To do:
The records below must be copied in full; omit the images.

Task inputs:
....

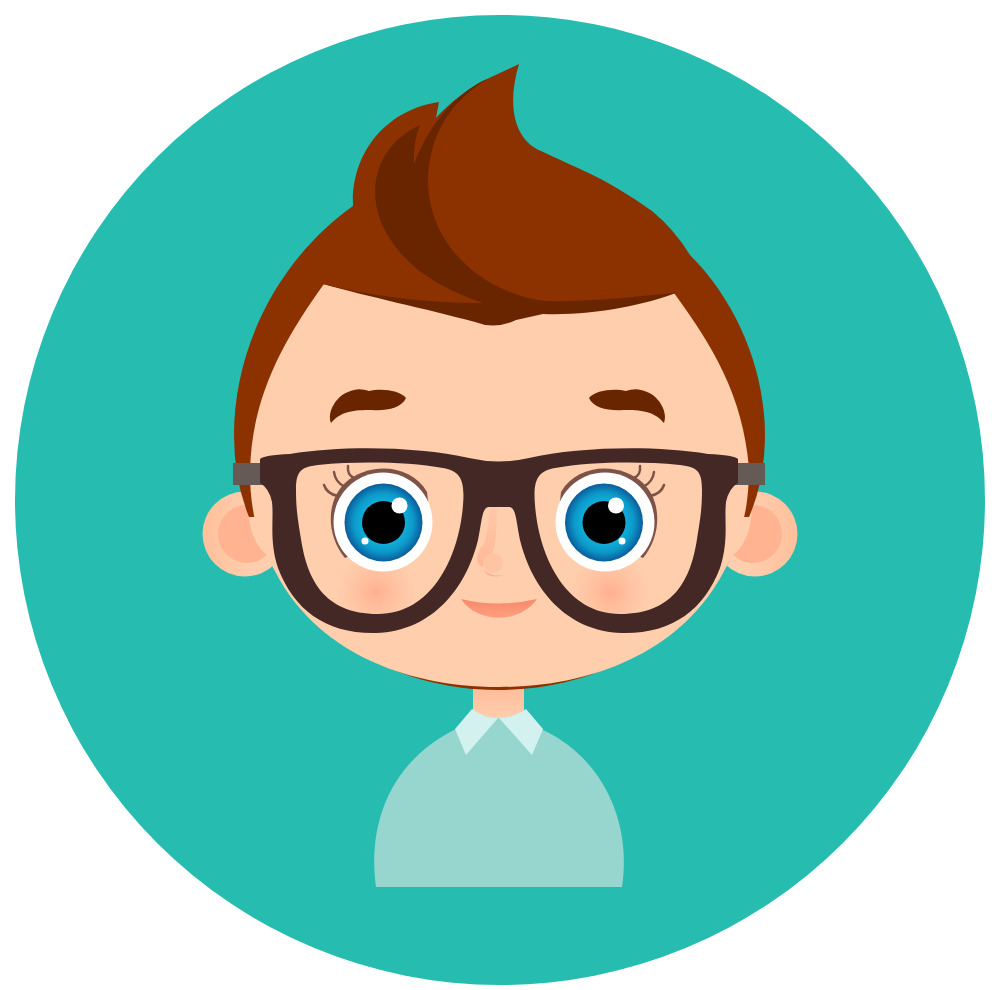
<!DOCTYPE html>
<html lang="en">
<head>
<meta charset="utf-8">
<title>Boy with glasses avatar</title>
<style>
:root {
  --teal: #26bdb0;
  --skin: #ffcead;
  --ear-inner: #ffb391;
  --hair: #8c3200;
  --hair-dark: #692500;
  --frame: #432825;
  --hinge: #655a56;
  --shirt: #96d6cf;
  --collar: #d3f1ee;
  --lid: #7d5247;
}
html, body { margin: 0; background: #fff; overflow: hidden; }
svg { display: block; width: 1000px; height: 990px; }
.hair { fill: var(--hair); }
.hair-dark { fill: var(--hair-dark); }
.skin { fill: var(--skin); }
.lash { fill: none; stroke: var(--lid); stroke-width: 2.5; stroke-linecap: round; }
</style>
</head>
<body>
<svg viewBox="0 0 1000 990" role="img" aria-label="Cartoon boy with brown hair and large glasses">
  <defs>
    <radialGradient id="iris-fill">
      <stop offset=".5" stop-color="#12b2de"/>
      <stop offset=".76" stop-color="#0c99c8"/>
      <stop offset="1" stop-color="#0a5c9c"/>
    </radialGradient>
    <radialGradient id="blush-fill">
      <stop offset="0" stop-color="#ffab8b" stop-opacity=".85"/>
      <stop offset="1" stop-color="#ffb896" stop-opacity="0"/>
    </radialGradient>
    <linearGradient id="ear-fill">
      <stop offset="0" stop-color="#ffc09c"/>
      <stop offset=".6" stop-color="#ffceae"/>
    </linearGradient>
    <linearGradient id="neck-fill" x2="0" y2="1">
      <stop offset="0" stop-color="#ffb896"/>
      <stop offset="1" stop-color="#ffcead"/>
    </linearGradient>
    <linearGradient id="lip-fill" x2="0" y2="1">
      <stop offset="0" stop-color="#f58a68"/>
      <stop offset="1" stop-color="#ff9f80"/>
    </linearGradient>
    <linearGradient id="nose-fill" x2="0" y2="1">
      <stop offset="0" stop-color="#ffb896" stop-opacity=".2"/>
      <stop offset="1" stop-color="#ffb896"/>
    </linearGradient>

    <g id="ear">
      <circle cx="245" cy="534" r="42.5" fill="url(#ear-fill)"/>
      <circle cx="247" cy="534" r="29" fill="var(--ear-inner)"/>
      <path fill="var(--skin)" d="M248 500 L290 500 V570 L268 556 Q247 540 248 500Z"/>
    </g>
    <g id="eye-socket">
      <path fill="var(--lid)" d="M345 558 C326 535 326 501 345 483 C368 462 410 463 427 492 L430 520Z"/>
      <circle cx="383" cy="522" r="49.5" fill="#fff"/>
      <path class="lash" d="M338 496 Q327 494 324 485M345 487 Q335 482 334 472M354 478 Q347 475 348 466"/>
    </g>
    <g id="iris">
      <circle r="39" fill="url(#iris-fill)"/>
      <circle r="21.5"/>
    </g>
    <path id="eyebrow" class="hair-dark" d="M331 423 C327 413 335 397 348 392 C357 388 362 389 369 391 C381 388 400 390 406 398 C402 408 386 411 372 410 C354 410 341 411 331 423Z"/>
    <path id="hinge" fill="var(--hinge)" d="M233 463 H264 V485 H233Z"/>
    <circle id="blush" cx="376" cy="592" r="40" fill="url(#blush-fill)"/>
  </defs>

  <circle id="backdrop" cx="500" cy="500" r="485" fill="var(--teal)"/>

  <g id="body">
    <path fill="var(--shirt)" d="M376 887 C366 815 398 757 456 729 L498 715 L543 730 C601 757 632 820 622 887Z"/>
    <path fill="url(#neck-fill)" d="M473 680 H524 V712 Q498 724 473 712Z"/>
    <path fill="var(--collar)" d="M472 709 Q484 718 498 718 L466 755 L455 729Z M526 709 L543 729 L532 755 L499 718 Q513 718 526 709Z"/>
  </g>

  <g id="head">
    <path id="chin-rim" class="hair" d="M262 540 C297 630 390 690 498 690 C607 690 702 630 738 540Z"/>
    <use href="#ear"/>
    <use href="#ear" transform="matrix(-1 0 0 1 1000 0)"/>
    <path id="hair-back" class="hair" d="M353 206 C276 261 234 350 234 435 Q234 480 249 517 H749 Q765 480 765 433 C764 367 736 301 690 255 L520 190Z"/>
    <path id="face" class="skin" d="M324 284 C286 337 251 395 250 473 Q250 530 276 573 C315 648 400 687 499 687 C598 687 683 648 723 573 Q749 530 749 468 C743 395 712 345 674 293 L500 270Z"/>
  </g>

  <g id="hairstyle">
    <path class="hair-dark" d="M323 284 C365 296 427 309 475 322 Q495 330 516 320 L543 314 C590 316 645 305 676 293 L600 240 L390 220Z"/>
    <path class="hair" d="M353 206 C351 150 389 109 439 102 L436 118 C454 98 476 84 487 79 L519 64 C507 104 513 139 541 151 C576 168 603 176 652 211 Q674 229 690 255 L674 293 C630 297 590 302 545 301 L483 303 C425 303 370 296 323 284Z"/>
    <path class="hair-dark" d="M420 125 C376 145 363 193 387 234 C405 266 438 288 486 304 L545 301 C474 291 427 238 428 178 C430 136 448 104 487 79 C464 89 432 116 414 164 Q413 141 420 125Z"/>
  </g>

  <g id="features">
    <use href="#eyebrow"/>
    <use href="#eyebrow" transform="matrix(-1 0 0 1 995 0)"/>
    <use href="#blush"/>
    <use href="#blush" x="234"/>
    <use href="#eye-socket"/>
    <use href="#eye-socket" transform="matrix(-1 0 0 1 988 0)"/>
    <use href="#iris" x="383.5" y="522.5"/>
    <use href="#iris" x="604" y="522.5"/>
    <g id="eye-highlights" fill="#fff">
      <circle cx="399.500" cy="505.500" r="8"/>
      <circle cx="616" cy="505.500" r="8"/>
      <circle cx="365" cy="541" r="3.500"/>
      <circle cx="622" cy="541" r="3.500"/>
    </g>
    <g id="nose">
      <path fill="url(#nose-fill)" d="M490 506 H497 C496 530 499 554 482 567 C474 563 477 551 484 544 Q489 530 490 506Z"/>
      <circle cx="493" cy="563" r="10" fill="#ffc4a1"/>
      <path fill="#ffb08e" d="M483 569 Q490 577 503 575 Q488 580 483 569Z"/>
    </g>
    <path id="mouth" fill="url(#lip-fill)" d="M461 599 Q498 608 537 599 C519 624 478 624 461 599Z"/>
  </g>

  <g id="glasses">
    <use href="#hinge"/>
    <use href="#hinge" transform="matrix(-1 0 0 1 998 0)"/>
    <path fill="var(--frame)" fill-rule="evenodd" d="M260 459 Q264 455 290 454 C345 445 420 447 469 458 Q499 465 529 458 C578 447 653 445 708 454 Q734 455 738 459 V483 Q729 488 726 502 C724 520 729 540 720 568 C704 610 672 634 622 633 C565 631 532 588 520 540 C516 520 516 507 509 507 H489 C482 507 482 520 478 540 C466 588 433 631 376 633 C326 634 294 610 278 568 C269 540 274 520 272 502 Q269 488 260 483Z
      M296 490 C296 472 300 467 318 465 C360 461 408 462 443 468 C461 471 465 481 463 505 C459 557 432 614 378 614 C323 614 307 578 301 539 C298 520 296 510 296 490Z
      M702 490 C702 472 698 467 680 465 C638 461 590 462 555 468 C537 471 533 481 535 505 C539 557 566 614 620 614 C675 614 691 578 697 539 C700 520 702 510 702 490Z"/>
  </g>
</svg>
</body>
</html>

....

Task solution:
<!DOCTYPE html>
<html lang="en">
<head>
<meta charset="utf-8">
<title>Boy with glasses avatar</title>
<style>
:root {
  --teal: #26bdb0;
  --skin: #ffcead;
  --ear-inner: #ffb391;
  --hair: #8c3200;
  --hair-dark: #692500;
  --frame: #432825;
  --hinge: #655a56;
  --shirt: #96d6cf;
  --collar: #d3f1ee;
  --lid: #7d5247;
}
html, body { margin: 0; background: #fff; overflow: hidden; }
svg { display: block; width: 1000px; height: 990px; }
.hair { fill: var(--hair); }
.hair-dark { fill: var(--hair-dark); }
.skin { fill: var(--skin); }
.lash { fill: none; stroke: var(--lid); stroke-width: 2.5; stroke-linecap: round; }
</style>
</head>
<body>
<svg viewBox="0 0 1000 990" role="img" aria-label="Cartoon boy with brown hair and large glasses">
  <defs>
    <radialGradient id="iris-fill">
      <stop offset=".5" stop-color="#12b2de"/>
      <stop offset=".76" stop-color="#0c99c8"/>
      <stop offset="1" stop-color="#0a5c9c"/>
    </radialGradient>
    <radialGradient id="blush-fill">
      <stop offset="0" stop-color="#ffab8b" stop-opacity=".85"/>
      <stop offset="1" stop-color="#ffb896" stop-opacity="0"/>
    </radialGradient>
    <linearGradient id="ear-fill">
      <stop offset="0" stop-color="#ffc09c"/>
      <stop offset=".6" stop-color="#ffceae"/>
    </linearGradient>
    <linearGradient id="neck-fill" x2="0" y2="1">
      <stop offset="0" stop-color="#ffb896"/>
      <stop offset="1" stop-color="#ffcead"/>
    </linearGradient>
    <linearGradient id="lip-fill" x2="0" y2="1">
      <stop offset="0" stop-color="#f58a68"/>
      <stop offset="1" stop-color="#ff9f80"/>
    </linearGradient>
    <linearGradient id="nose-fill" x2="0" y2="1">
      <stop offset="0" stop-color="#ffb896" stop-opacity=".2"/>
      <stop offset="1" stop-color="#ffb896"/>
    </linearGradient>

    <g id="ear">
      <circle cx="245" cy="534" r="42.5" fill="url(#ear-fill)"/>
      <circle cx="247" cy="534" r="29" fill="var(--ear-inner)"/>
      <path fill="var(--skin)" d="M248 500 L290 500 V570 L268 556 Q247 540 248 500Z"/>
    </g>
    <g id="eye-socket">
      <path fill="var(--lid)" d="M345 558 C326 535 326 501 345 483 C368 462 410 463 427 492 L430 520Z"/>
      <circle cx="383" cy="522" r="49.5" fill="#fff"/>
      <path class="lash" d="M338 496 Q327 494 324 485M345 487 Q335 482 334 472M354 478 Q347 475 348 466"/>
    </g>
    <g id="iris">
      <circle r="39" fill="url(#iris-fill)"/>
      <circle r="21.5"/>
    </g>
    <path id="eyebrow" class="hair-dark" d="M331 423 C327 413 335 397 348 392 C357 388 362 389 369 391 C381 388 400 390 406 398 C402 408 386 411 372 410 C354 410 341 411 331 423Z"/>
    <path id="hinge" fill="var(--hinge)" d="M233 463 H264 V485 H233Z"/>
    <circle id="blush" cx="376" cy="592" r="40" fill="url(#blush-fill)"/>
  </defs>

  <circle id="backdrop" cx="500" cy="500" r="485" fill="var(--teal)"/>

  <g id="body">
    <path fill="var(--shirt)" d="M376 887 C366 815 398 757 456 729 L498 715 L543 730 C601 757 632 820 622 887Z"/>
    <path fill="url(#neck-fill)" d="M473 680 H524 V712 Q498 724 473 712Z"/>
    <path fill="var(--collar)" d="M472 709 Q484 718 498 718 L466 755 L455 729Z M526 709 L543 729 L532 755 L499 718 Q513 718 526 709Z"/>
  </g>

  <g id="head">
    <path id="chin-rim" class="hair" d="M262 540 C297 630 390 690 498 690 C607 690 702 630 738 540Z"/>
    <use href="#ear"/>
    <use href="#ear" transform="matrix(-1 0 0 1 1000 0)"/>
    <path id="hair-back" class="hair" d="M353 206 C276 261 234 350 234 435 Q234 480 249 517 H749 Q765 480 765 433 C764 367 736 301 690 255 L520 190Z"/>
    <path id="face" class="skin" d="M324 284 C286 337 251 395 250 473 Q250 530 276 573 C315 648 400 687 499 687 C598 687 683 648 723 573 Q749 530 749 468 C743 395 712 345 674 293 L500 270Z"/>
  </g>

  <g id="hairstyle">
    <path class="hair-dark" d="M323 284 C365 296 427 309 475 322 Q495 330 516 320 L543 314 C590 316 645 305 676 293 L600 240 L390 220Z"/>
    <path class="hair" d="M353 206 C351 150 389 109 439 102 L436 118 C454 98 476 84 487 79 L519 64 C507 104 513 139 541 151 C576 168 603 176 652 211 Q674 229 690 255 L674 293 C630 297 590 302 545 301 L483 303 C425 303 370 296 323 284Z"/>
    <path class="hair-dark" d="M420 125 C376 145 363 193 387 234 C405 266 438 288 486 304 L545 301 C474 291 427 238 428 178 C430 136 448 104 487 79 C464 89 432 116 414 164 Q413 141 420 125Z"/>
  </g>

  <g id="features">
    <use href="#eyebrow"/>
    <use href="#eyebrow" transform="matrix(-1 0 0 1 995 0)"/>
    <use href="#blush"/>
    <use href="#blush" x="234"/>
    <use href="#eye-socket"/>
    <use href="#eye-socket" transform="matrix(-1 0 0 1 988 0)"/>
    <use href="#iris" x="383.5" y="522.5"/>
    <use href="#iris" x="604" y="522.5"/>
    <g id="eye-highlights" fill="#fff">
      <circle cx="399.500" cy="505.500" r="8"/>
      <circle cx="616" cy="505.500" r="8"/>
      <circle cx="365" cy="541" r="3.500"/>
      <circle cx="622" cy="541" r="3.500"/>
    </g>
    <g id="nose">
      <path fill="url(#nose-fill)" d="M490 506 H497 C496 530 499 554 482 567 C474 563 477 551 484 544 Q489 530 490 506Z"/>
      <circle cx="493" cy="563" r="10" fill="#ffc4a1"/>
      <path fill="#ffb08e" d="M483 569 Q490 577 503 575 Q488 580 483 569Z"/>
    </g>
    <path id="mouth" fill="url(#lip-fill)" d="M461 599 Q498 608 537 599 C519 624 478 624 461 599Z"/>
  </g>

  <g id="glasses">
    <use href="#hinge"/>
    <use href="#hinge" transform="matrix(-1 0 0 1 998 0)"/>
    <path fill="var(--frame)" fill-rule="evenodd" d="M260 459 Q264 455 290 454 C345 445 420 447 469 458 Q499 465 529 458 C578 447 653 445 708 454 Q734 455 738 459 V483 Q729 488 726 502 C724 520 729 540 720 568 C704 610 672 634 622 633 C565 631 532 588 520 540 C516 520 516 507 509 507 H489 C482 507 482 520 478 540 C466 588 433 631 376 633 C326 634 294 610 278 568 C269 540 274 520 272 502 Q269 488 260 483Z
      M296 490 C296 472 300 467 318 465 C360 461 408 462 443 468 C461 471 465 481 463 505 C459 557 432 614 378 614 C323 614 307 578 301 539 C298 520 296 510 296 490Z
      M702 490 C702 472 698 467 680 465 C638 461 590 462 555 468 C537 471 533 481 535 505 C539 557 566 614 620 614 C675 614 691 578 697 539 C700 520 702 510 702 490Z"/>
  </g>
</svg>
</body>
</html>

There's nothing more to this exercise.